• **DESCRIPTION OF THE TASK**
Your answer should be the lines below from the one holding "sans-serif; font-size: 13.1px;" through the one holding "none; width: 7px;", copied exactly and with nothing else.

• **INPUT RECORDS**
-------
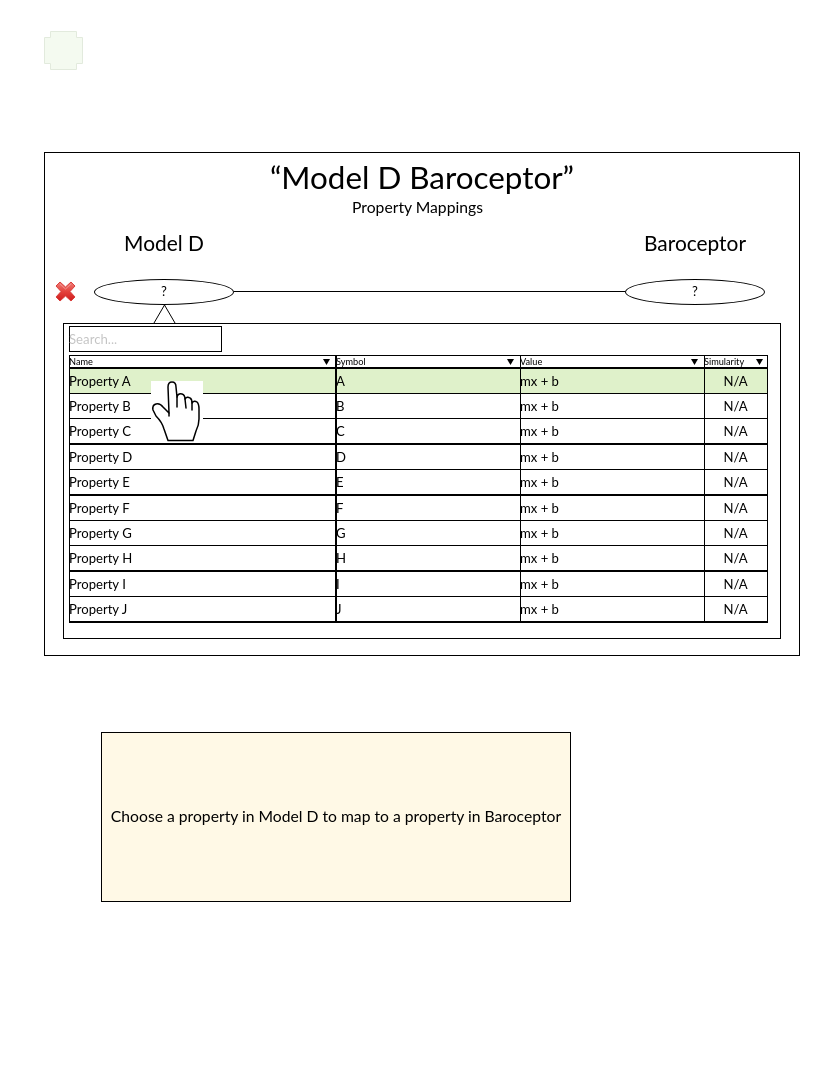
<!DOCTYPE html>
<html lang="en">
<head>
<meta charset="utf-8">
<title>Property mapping wireframe</title>
<style>
:root {
  --ink: #000;
  --paper: #fff;
  --highlight: #dff1ca;
  --note: #fff9e6;
  --hint: #c4c4c4;
  --marker: #f4faf0;
  --marker-line: #e2eadd;
}
* { box-sizing: border-box; margin: 0; padding: 0; }
html, body { width: 836px; height: 1090px; overflow: hidden; background: var(--paper); }
body { position: relative; font-family: Lato, "Open Sans", sans-serif; font-size: 13.1px; color: var(--ink); }
.marker { position: absolute; left: 44px; top: 30px; }
.window { position: absolute; left: 44px; top: 152px; width: 756px; height: 504px; border: 1px solid var(--ink); }
h1 { height: 45px; font-size: 31.4px; line-height: 49px; font-weight: 400; text-align: center; white-space: nowrap; }
.subtitle { height: 18px; padding-right: 9px; font-size: 15.7px; line-height: 18px; text-align: center; white-space: nowrap; }
.models { display: flex; justify-content: space-between; padding: 14px 34px 0 49px; font-size: 20.9px; line-height: 26px; }
.models h2 { width: 140px; font: inherit; text-align: center; white-space: nowrap; }
.links { position: absolute; left: 0; top: 0; }
.node { position: absolute; top: 279px; width: 140px; height: 26px; border: 1px solid var(--ink); border-radius: 50%; background: var(--paper); line-height: 23px; text-align: center; }
.node.from { left: 94px; }
.node.to { left: 625px; }
.remove { position: absolute; left: 55px; top: 281px; }
.picker { position: absolute; left: 63px; top: 323px; width: 718px; height: 316px; padding: 2px 5px; border: 1px solid var(--ink); }
.search { width: 153px; height: 26px; margin-bottom: 3px; border: 1px solid var(--ink); color: var(--hint); font-size: 13.2px; line-height: 24px; text-indent: -1px; }
.properties { width: 699px; border: solid var(--ink); border-width: 1px 1px 0; }
.row { display: grid; grid-template-columns: 267px 184px 184px 62px; height: 25px; border-bottom: 1px solid var(--ink); line-height: 24px; }
.row.group-end { height: 26px; border-bottom-width: 2px; }
.row > span { border-right: 1px solid var(--ink); text-indent: -1px; white-space: nowrap; }
.row > span:first-child { border-right-width: 2px; }
.row > span:last-child { border-right: 0; padding-right: 1px; text-indent: 0; text-align: center; }
.row.head { height: 13px; border-bottom-width: 2px; font-size: 9.2px; line-height: 11px; }
.row.head > span { display: flex; justify-content: space-between; align-items: center; padding-right: 6px; }
.row.head > span:first-child { padding-right: 5px; }
.row.head > span:last-child { padding-right: 4px; text-indent: -1px; }
.row.head svg { flex: none; width: 7px; height: 6px; }
.row.selected { background: var(--highlight); }
.pointer { position: absolute; left: 151px; top: 381px; background: var(--paper); }
.note { position: absolute; left: 101px; top: 732px; width: 470px; height: 170px; padding-bottom: 2px; display: flex; align-items: center; justify-content: center; border: 1px solid var(--ink); background: var(--note); font-size: 15.7px; white-space: nowrap; }
</style>
</head>
<body>
<svg class="marker" width="40" height="41" viewBox="0 0 40 41" aria-hidden="true">
  <path d="M6.5 1.5H32.5V7.5H38.5V33.5H32.5V39.5H6.5V33.5H.5V7.5H6.5Z" fill="var(--marker)" stroke="var(--marker-line)"/>
</svg>

<main class="window">
  <h1>“Model D Baroceptor”</h1>
  <p class="subtitle">Property Mappings</p>
  <div class="models"><h2>Model D</h2><h2>Baroceptor</h2></div>
</main>

<svg class="links" width="836" height="330" viewBox="0 0 836 330" fill="none" stroke="var(--ink)" aria-hidden="true">
  <line x1="234" y1="291.5" x2="625" y2="291.5"/>
  <polyline points="154,323 164.5,305 175,323"/>
</svg>
<div class="node from">?</div>
<div class="node to">?</div>

<svg class="remove" width="21" height="21" viewBox="0 0 21 21" role="img" aria-label="Remove mapping">
  <defs>
    <linearGradient id="cross-red" x1="0" y1="0" x2="0" y2="1">
      <stop offset="0" stop-color="#f07f7a"/>
      <stop offset=".5" stop-color="#e4423c"/>
      <stop offset="1" stop-color="#cf1c1c"/>
    </linearGradient>
  </defs>
  <path d="M5 1L10.5 6L16 1L20 5L15 10.5L20 16L16 20L10.5 15L5 20L1 16L6 10.5L1 5Z" fill="url(#cross-red)" stroke="#d9403d" stroke-linejoin="round"/>
  <path d="M5 3L10.5 8L16 3" fill="none" stroke="#f2938e"/>
</svg>

<section class="picker">
  <div class="search">Search...</div>
  <div class="properties">
    <div class="row head">
      <span>Name <svg viewBox="0 0 7 6"><polygon id="sort-arrow" points="0,0 7,0 3.5,6"/></svg></span>
      <span>Symbol <svg viewBox="0 0 7 6"><use href="#sort-arrow"/></svg></span>
      <span>Value <svg viewBox="0 0 7 6"><use href="#sort-arrow"/></svg></span>
      <span>Simularity <svg viewBox="0 0 7 6"><use href="#sort-arrow"/></svg></span>
    </div>
    <div class="row selected"><span>Property A</span><span>A</span><span>mx + b</span><span>N/A</span></div>
    <div class="row"><span>Property B</span><span>B</span><span>mx + b</span><span>N/A</span></div>
    <div class="row group-end"><span>Property C</span><span>C</span><span>mx + b</span><span>N/A</span></div>
    <div class="row"><span>Property D</span><span>D</span><span>mx + b</span><span>N/A</span></div>
    <div class="row group-end"><span>Property E</span><span>E</span><span>mx + b</span><span>N/A</span></div>
    <div class="row"><span>Property F</span><span>F</span><span>mx + b</span><span>N/A</span></div>
    <div class="row"><span>Property G</span><span>G</span><span>mx + b</span><span>N/A</span></div>
    <div class="row group-end"><span>Property H</span><span>H</span><span>mx + b</span><span>N/A</span></div>
    <div class="row"><span>Property I</span><span>I</span><span>mx + b</span><span>N/A</span></div>
    <div class="row group-end"><span>Property J</span><span>J</span><span>mx + b</span><span>N/A</span></div>
  </div>
</section>

<svg class="pointer" width="52" height="61" viewBox="0 0 52 61" role="img" aria-label="Hand pointer">
  <path d="M17 59.5L13 48Q11 41 5 35L2 29Q1 24 5 23Q9 22 12 26L18 32L17 6Q17 1 21 1Q25 1 25 6L26 16Q27 12 31 13Q34 14 34 18Q36 15 39 17Q41 18 41 22Q43 19 46 21Q48 23 48 28V38Q48 44 45 50L42 59.5Z" fill="var(--paper)" stroke="var(--ink)" stroke-width="1.5" stroke-linejoin="round"/>
  <path d="M26 16V26M34 18L35 27M41 22V29M18 32V35" fill="none" stroke="var(--ink)" stroke-width="1.5" stroke-linecap="round"/>
</svg>

<aside class="note">Choose a property in Model D to map to a property in Baroceptor</aside>
</body>
</html>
-------
• **EXERCISE OUTPUT**
body { position: relative; font-family: Lato, "Open Sans", sans-serif; font-size: 13.1px; color: var(--ink); }
.marker { position: absolute; left: 44px; top: 30px; }
.window { position: absolute; left: 44px; top: 152px; width: 756px; height: 504px; border: 1px solid var(--ink); }
h1 { height: 45px; font-size: 31.4px; line-height: 49px; font-weight: 400; text-align: center; white-space: nowrap; }
.subtitle { height: 18px; padding-right: 9px; font-size: 15.7px; line-height: 18px; text-align: center; white-space: nowrap; }
.models { display: flex; justify-content: space-between; padding: 14px 34px 0 49px; font-size: 20.9px; line-height: 26px; }
.models h2 { width: 140px; font: inherit; text-align: center; white-space: nowrap; }
.links { position: absolute; left: 0; top: 0; }
.node { position: absolute; top: 279px; width: 140px; height: 26px; border: 1px solid var(--ink); border-radius: 50%; background: var(--paper); line-height: 23px; text-align: center; }
.node.from { left: 94px; }
.node.to { left: 625px; }
.remove { position: absolute; left: 55px; top: 281px; }
.picker { position: absolute; left: 63px; top: 323px; width: 718px; height: 316px; padding: 2px 5px; border: 1px solid var(--ink); }
.search { width: 153px; height: 26px; margin-bottom: 3px; border: 1px solid var(--ink); color: var(--hint); font-size: 13.2px; line-height: 24px; text-indent: -1px; }
.properties { width: 699px; border: solid var(--ink); border-width: 1px 1px 0; }
.row { display: grid; grid-template-columns: 267px 184px 184px 62px; height: 25px; border-bottom: 1px solid var(--ink); line-height: 24px; }
.row.group-end { height: 26px; border-bottom-width: 2px; }
.row > span { border-right: 1px solid var(--ink); text-indent: -1px; white-space: nowrap; }
.row > span:first-child { border-right-width: 2px; }
.row > span:last-child { border-right: 0; padding-right: 1px; text-indent: 0; text-align: center; }
.row.head { height: 13px; border-bottom-width: 2px; font-size: 9.2px; line-height: 11px; }
.row.head > span { display: flex; justify-content: space-between; align-items: center; padding-right: 6px; }
.row.head > span:first-child { padding-right: 5px; }
.row.head > span:last-child { padding-right: 4px; text-indent: -1px; }
.row.head svg { flex: none; width: 7px; height: 6px; }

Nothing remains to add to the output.